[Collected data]

_ _ _

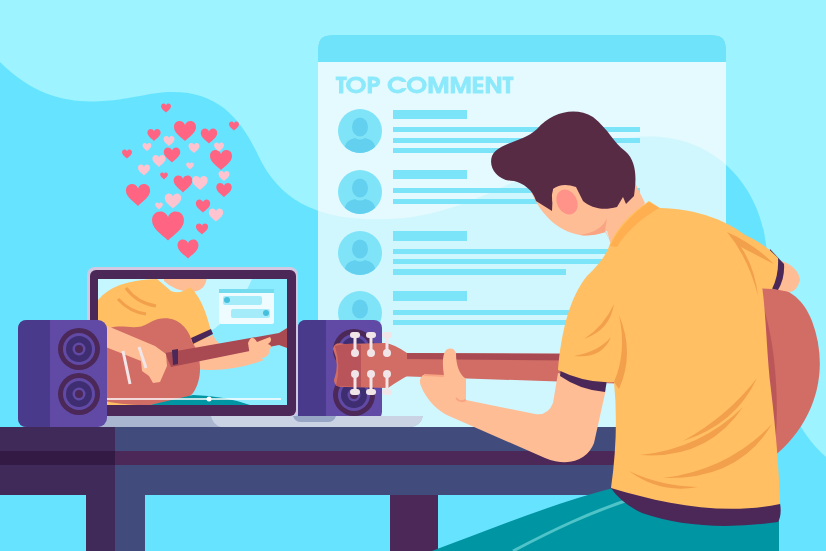
<!DOCTYPE html>
<html lang="en">
<head>
<meta charset="utf-8">
<title>Live guitar stream</title>
<style>
:root{--sky:#66e3ff;--sky-light:#9df3ff;--panel:#e4fafe;--panel-bar:#6fe3f9;--line:#7ce4f8;--avatar:#80e4f8;--bust:#62d0ee;
--plum:#4b2858;--plum-dark:#3d2050;--desk:#414c7c;--desk-dark:#3f2a5a;--violet:#604aa5;--violet-dark:#4a3a8c;
--skin:#ffbd96;--skin-shade:#f9a584;--shirt:#ffbf62;--fold:#f3a04c;--hair:#582b45;--wood:#d16d65;--wood-dark:#a94a52;--teal:#0095a3;--heart:#ff6483;--heart-pale:#ffc4d0;--metal:#f1e5e8}
html,body{margin:0;height:100%;overflow:hidden}
svg{display:block;width:826px;height:551px}
.title{font:700 21px "TeX Gyre Adventor",Inter,sans-serif;fill:#8be9fb;stroke:#8be9fb;stroke-width:.8}
.lines{fill:var(--line)}
.hot{fill:var(--heart)}
.pale{fill:var(--heart-pale)}
.folds{fill:var(--fold)}
.skin{fill:var(--skin)}
.shirt{fill:var(--shirt)}
.wood{fill:var(--wood)}
.plum{fill:var(--plum)}
</style>
</head>
<body>
<svg viewBox="0 0 826 551" role="img" aria-label="Man playing guitar for an online audience">
<defs>
<path id="heart" d="M0 10C-4 6-11 2-11-4C-11-11-2-12 0-6C2-12 11-11 11-4C11 2 4 6 0 10Z"/>
<clipPath id="avatar-clip"><circle r="22"/></clipPath>
<g id="avatar">
<circle r="22" fill="var(--avatar)"/>
<g clip-path="url(#avatar-clip)" fill="var(--bust)"><ellipse cy="-4" rx="8" ry="9.5"/><path d="M-15 22V15Q-14 9-5 7Q0 10 5 7Q14 9 15 15V22Z"/></g>
</g>
<g id="cone">
<circle r="21" fill="var(--plum)"/><circle r="16" fill="var(--violet)"/><circle r="13" fill="#3f2d72"/><circle r="6.5" fill="var(--violet)"/><circle r="4" fill="var(--plum)"/>
</g>
<g id="peg" fill="var(--metal)"><rect x="-1.5" y="0" width="3" height="20"/><rect x="-5" y="-2" width="10" height="6" rx="3"/><circle cy="19" r="4"/></g>
<clipPath id="panel-clip"><path d="M318 430V48Q318 35 331 35H713Q726 35 726 48V430Z"/></clipPath>
<clipPath id="screen-clip"><rect x="98" y="279" width="189" height="126"/></clipPath>
<path id="wave" d="M0 62C50 112 100 104 150 94C210 84 238 112 258 155C280 202 320 222 390 219C470 216 530 166 610 142C690 120 750 166 764 232C777 300 762 400 826 457V0H0Z"/>
</defs>

<g id="background">
<rect width="826" height="551" fill="var(--sky)"/>
<use href="#wave" fill="var(--sky-light)"/>
</g>

<g id="comments">
<g clip-path="url(#panel-clip)">
<rect x="318" y="35" width="408" height="395" fill="#d0f6fe"/>
<use href="#wave" fill="var(--panel)"/>
<rect x="318" y="35" width="408" height="27" fill="var(--panel-bar)"/>
</g>
<text class="title" x="336" y="93" textLength="177" lengthAdjust="spacingAndGlyphs">TOP COMMENT</text>
<use href="#avatar" x="360" y="131"/><use href="#avatar" x="360" y="192"/><use href="#avatar" x="360" y="253"/><use href="#avatar" x="360" y="313"/>
<g class="lines">
<rect x="393" y="110" width="74" height="9"/><rect x="393" y="127" width="247" height="5"/><rect x="393" y="138" width="247" height="5"/><rect x="393" y="148" width="174" height="5"/>
<rect x="393" y="170" width="74" height="9"/><rect x="393" y="188" width="247" height="5"/><rect x="393" y="199" width="247" height="5"/>
<rect x="393" y="231" width="74" height="10"/><rect x="393" y="249" width="247" height="5"/><rect x="393" y="259" width="247" height="5"/><rect x="393" y="269" width="173" height="6"/>
<rect x="393" y="291" width="74" height="10"/><rect x="393" y="310" width="247" height="5"/><rect x="393" y="320" width="247" height="5"/>
</g>
</g>

<g id="hearts">
<g class="hot">
<use href="#heart" transform="translate(168 226) scale(1.45)"/>
<use href="#heart" transform="translate(138 195) scale(1.1)"/>
<use href="#heart" transform="translate(188 249) scale(.95)"/>
<use href="#heart" transform="translate(185 131)"/>
<use href="#heart" transform="translate(221 160)"/>
<use href="#heart" transform="translate(183 184) scale(.85)"/>
<use href="#heart" transform="translate(209 136) scale(.75)"/>
<use href="#heart" transform="translate(224 190) scale(.7)"/>
<use href="#heart" transform="translate(172 155) scale(.75)"/>
<use href="#heart" transform="translate(154 135) scale(.6)"/>
<use href="#heart" transform="translate(203 206) scale(.65)"/>
<use href="#heart" transform="translate(202 229) scale(.55)"/>
<use href="#heart" transform="translate(166 108) scale(.45)"/>
<use href="#heart" transform="translate(127 154) scale(.45)"/>
<use href="#heart" transform="translate(234 126) scale(.45)"/>
<use href="#heart" transform="translate(164 176) scale(.35)"/>
</g>
<g class="pale">
<use href="#heart" transform="translate(173 201) scale(.75)"/>
<use href="#heart" transform="translate(216 215) scale(.65)"/>
<use href="#heart" transform="translate(159 161) scale(.6)"/>
<use href="#heart" transform="translate(200 183) scale(.7)"/>
<use href="#heart" transform="translate(169 141) scale(.5)"/>
<use href="#heart" transform="translate(194 148) scale(.5)"/>
<use href="#heart" transform="translate(144 170) scale(.55)"/>
<use href="#heart" transform="translate(219 147) scale(.45)"/>
<use href="#heart" transform="translate(224 176) scale(.5)"/>
<use href="#heart" transform="translate(147 147) scale(.4)"/>
<use href="#heart" transform="translate(190 166) scale(.35)"/>
<use href="#heart" transform="translate(159 206) scale(.35)"/>
</g>
</g>

<g id="desk">
<rect y="427" width="640" height="68" fill="var(--desk)"/>
<rect y="427" width="115" height="68" fill="var(--desk-dark)"/>
<rect y="451" width="640" height="14" fill="var(--plum)"/>
<rect y="451" width="115" height="14" fill="#331a45"/>
<rect x="86" y="495" width="30" height="56" fill="var(--desk-dark)"/>
<rect x="115" y="495" width="30" height="56" fill="var(--desk)"/>
<rect x="390" y="495" width="48" height="56" class="plum"/>
</g>

<g id="speaker-right">
<rect x="298" y="320" width="84" height="100" rx="8" fill="var(--violet)"/>
<path d="M298 328Q298 320 306 320H326V420H298Z" fill="var(--violet-dark)"/>
<use href="#cone" x="354" y="350"/><use href="#cone" x="354" y="395"/>
</g>

<g id="laptop">
<rect x="87" y="267" width="211" height="152" rx="8" fill="#d2c8e2"/>
<rect x="90" y="270" width="206" height="146" rx="6" fill="var(--plum)"/>
<g clip-path="url(#screen-clip)">
<rect x="98" y="279" width="189" height="126" fill="#8becff"/>
<path d="M98 279H252C235 318 212 332 192 342L98 380Z" fill="#c4f7ff"/>
<path class="skin" d="M164 274H207Q207 291 192 292Q174 291 164 281Z"/>
<path class="shirt" d="M98 300Q114 280 157 279L171 291Q180 295 190 287C203 299 207 317 212 334L193 347L188 405H98Z"/>
<path d="M118 299Q130 312 146 314M126 288Q137 303 156 306" fill="none" stroke="var(--fold)" stroke-width="3"/>
<path class="plum" d="M191 338L211 329L213 334L193 344Z"/>
<path class="skin" d="M194 344L213 335Q220 352 250 350L264 360Q230 373 195 369Z"/>
<path class="wood" d="M98 335C118 318 132 334 149 323C170 311 188 324 192 342C202 355 203 379 193 393C180 409 120 407 98 399Z"/>
<path fill="var(--wood-dark)" d="M165 353L279 333L287 328V348L279 345L171 367Z"/>
<path class="plum" d="M172 350L178 349V364L173 365Z"/>
<path class="skin" d="M98 322L155 346L166 354L167 366L160 382L153 383L149 376L142 371L141 361L98 344Z"/>
<path d="M123 351L130 384M139 347L146 368" stroke="var(--metal)" stroke-width="3"/>
<path class="skin" d="M248 343Q252 333 257 342L270 337Q273 341 268 344Q274 346 269 350Q270 356 263 358L250 356Z"/>
<rect x="219" y="289" width="55" height="35" rx="2" fill="#effcff"/><rect x="219" y="289" width="55" height="4" fill="#75dcf0"/>
<rect x="223" y="296" width="39" height="9" rx="2" fill="#a5ecfa"/><rect x="231" y="309" width="39" height="9" rx="2" fill="#a5ecfa"/>
<circle cx="227" cy="300" r="3" fill="#46bfdc"/><circle cx="266" cy="313" r="3" fill="#46bfdc"/>
<path fill="var(--teal)" d="M150 405L193 395Q225 396 250 405Z"/>
<path d="M107 399H281" stroke="#fff" stroke-width="1.5"/><circle cx="209" cy="399" r="2.5" fill="#fff"/>
</g>
<path d="M80 416H423Q420 427 410 427H92Q82 426 80 416Z" fill="#aab5d0"/>
<path d="M211 416H423Q420 427 410 427H221Q213 425 211 416Z" fill="#c9d3e3"/>
<path d="M293 416H336Q334 422 328 422H301Q295 422 293 416Z" fill="#98a6c6"/>
</g>

<g id="speaker-left">
<rect x="18" y="320" width="89" height="107" rx="9" fill="var(--violet)"/>
<path d="M27 320H50V427H27Q18 427 18 418V329Q18 320 27 320Z" fill="var(--violet-dark)"/>
<use href="#cone" x="79" y="349"/><use href="#cone" x="79" y="394"/>
</g>

<g id="guitar">
<path class="wood" d="M740 292C780 278 801 294 812 321C830 369 817 422 772 458L720 430Z"/>
<path d="M756 289C772 318 782 392 774 457L730 440Z" fill="#bb5758"/>
<path d="M395 353L630 354V384L395 376Z" fill="var(--wood)"/>
<path d="M400 353L630 354V361L400 359Z" fill="var(--wood-dark)"/>
<path class="wood" d="M333 349Q334 341 345 344L385 343Q394 344 407 353V376Q395 383 388 388L345 387Q334 388 334 380Q340 365 333 349Z"/>
<path d="M335 346Q350 342 361 345V387L336 386Q341 365 335 346Z" fill="#b9545a"/>
<use href="#peg" x="355" y="334"/><use href="#peg" x="371" y="334"/><use href="#peg" x="387" y="334"/>
<g transform="matrix(1 0 0 -1 0 727)"><use href="#peg" x="355" y="334"/><use href="#peg" x="371" y="334"/><use href="#peg" x="387" y="334"/></g>
</g>

<g id="guitarist">
<path id="trousers" fill="var(--teal)" d="M432 551C490 529 555 503 613 488L779 515V551Z"/>
<path d="M513 551C553 530 590 512 637 497" fill="none" stroke="#4fc4c8" stroke-width="3"/>
<g id="far-arm">
<path class="skin" d="M779 260Q798 266 800 280Q797 291 790 292L768 288Z"/>
<path class="plum" d="M770 249L784 264Q785 278 778 290L765 287Z"/>
<path class="shirt" d="M725 228Q757 236 778 258Q779 275 772 289L755 288Z"/>
</g>
<g id="near-arm">
<path class="skin" d="M558 373L553 403Q548 416 535 414L466 400V379Q456 372 456 353Q453 346 446 350Q441 356 444 376L423 375Q418 379 421 386C427 401 438 411 449 416L545 458C570 468 588 459 594 443L606 389Z"/>
<path d="M444 376L424 375M466 400Q460 403 456 398" fill="none" stroke="var(--skin-shade)" stroke-width="2"/>
</g>
<g id="head">
<path class="skin" d="M528 184C538 212 556 231 580 235Q596 236 607 231L611 245L645 203L634 181L590 160Z"/>
<path d="M580 235Q601 232 607 218L605 231L611 243L606 232Q590 237 580 235Z" fill="var(--skin-shade)"/>
<path fill="var(--hair)" d="M552 211L536 201C533 190 523 183 514 181C497 181 488 167 492 156C499 142 522 143 537 129C552 112 575 106 593 117C609 130 614 143 625 151C638 162 636 182 634 196L626 204L623 197L617 207C603 211 591 208 583 201L576 187Q562 182 553 189Z"/>
<path class="skin" d="M553 190C563 181 578 189 579 202C580 216 568 219 558 211Q549 201 553 190Z"/>
<ellipse cx="567" cy="202" rx="10" ry="13" transform="rotate(-28 567 202)" fill="#ff9389"/>
</g>
<path class="plum" d="M610 487Q690 510 780 503Q782 515 778 522Q700 533 642 513Q622 504 610 487Z"/>
<path class="plum" d="M561 368Q583 379 607 380L605 392Q580 390 560 376Z"/>
<path id="shirt" class="shirt" d="M610 244Q619 221 649 201L660 208C694 208 735 222 752 242C767 280 765 345 771 390C776 432 779 470 780 504C724 516 664 504 611 488Q619 431 614 382Q587 384 558 370C561 334 569 298 587 276Q606 258 610 244Z"/>
<path d="M610 246Q621 222 649 202L659 208Q630 225 617 247Z" fill="#ffae50"/>
<g class="folds">
<path d="M614 382Q627 352 619 315Q635 353 619 389Z"/>
<path d="M584 339Q604 326 614 304Q610 330 584 339Z"/>
<path d="M574 356Q598 352 611 337Q602 359 574 356Z"/>
<path d="M727 232Q754 244 774 264Q756 255 741 247Q755 268 758 296Q748 257 727 232Z"/>
<path d="M640 455Q700 449 743 407Q707 460 640 455Z"/>
<path d="M663 478Q728 470 772 424Q739 480 663 478Z"/>
<path d="M683 441Q728 416 757 378Q736 424 683 441Z"/>
<path d="M629 471Q660 486 698 487Q660 494 629 471Z"/>
</g>
</g>
</svg>
</body>
</html>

_ _ _

Output the line holding "382Q627 352 619", then every later line through the end of the records above, exactly as given and nothing else.

<path d="M614 382Q627 352 619 315Q635 353 619 389Z"/>
<path d="M584 339Q604 326 614 304Q610 330 584 339Z"/>
<path d="M574 356Q598 352 611 337Q602 359 574 356Z"/>
<path d="M727 232Q754 244 774 264Q756 255 741 247Q755 268 758 296Q748 257 727 232Z"/>
<path d="M640 455Q700 449 743 407Q707 460 640 455Z"/>
<path d="M663 478Q728 470 772 424Q739 480 663 478Z"/>
<path d="M683 441Q728 416 757 378Q736 424 683 441Z"/>
<path d="M629 471Q660 486 698 487Q660 494 629 471Z"/>
</g>
</g>
</svg>
</body>
</html>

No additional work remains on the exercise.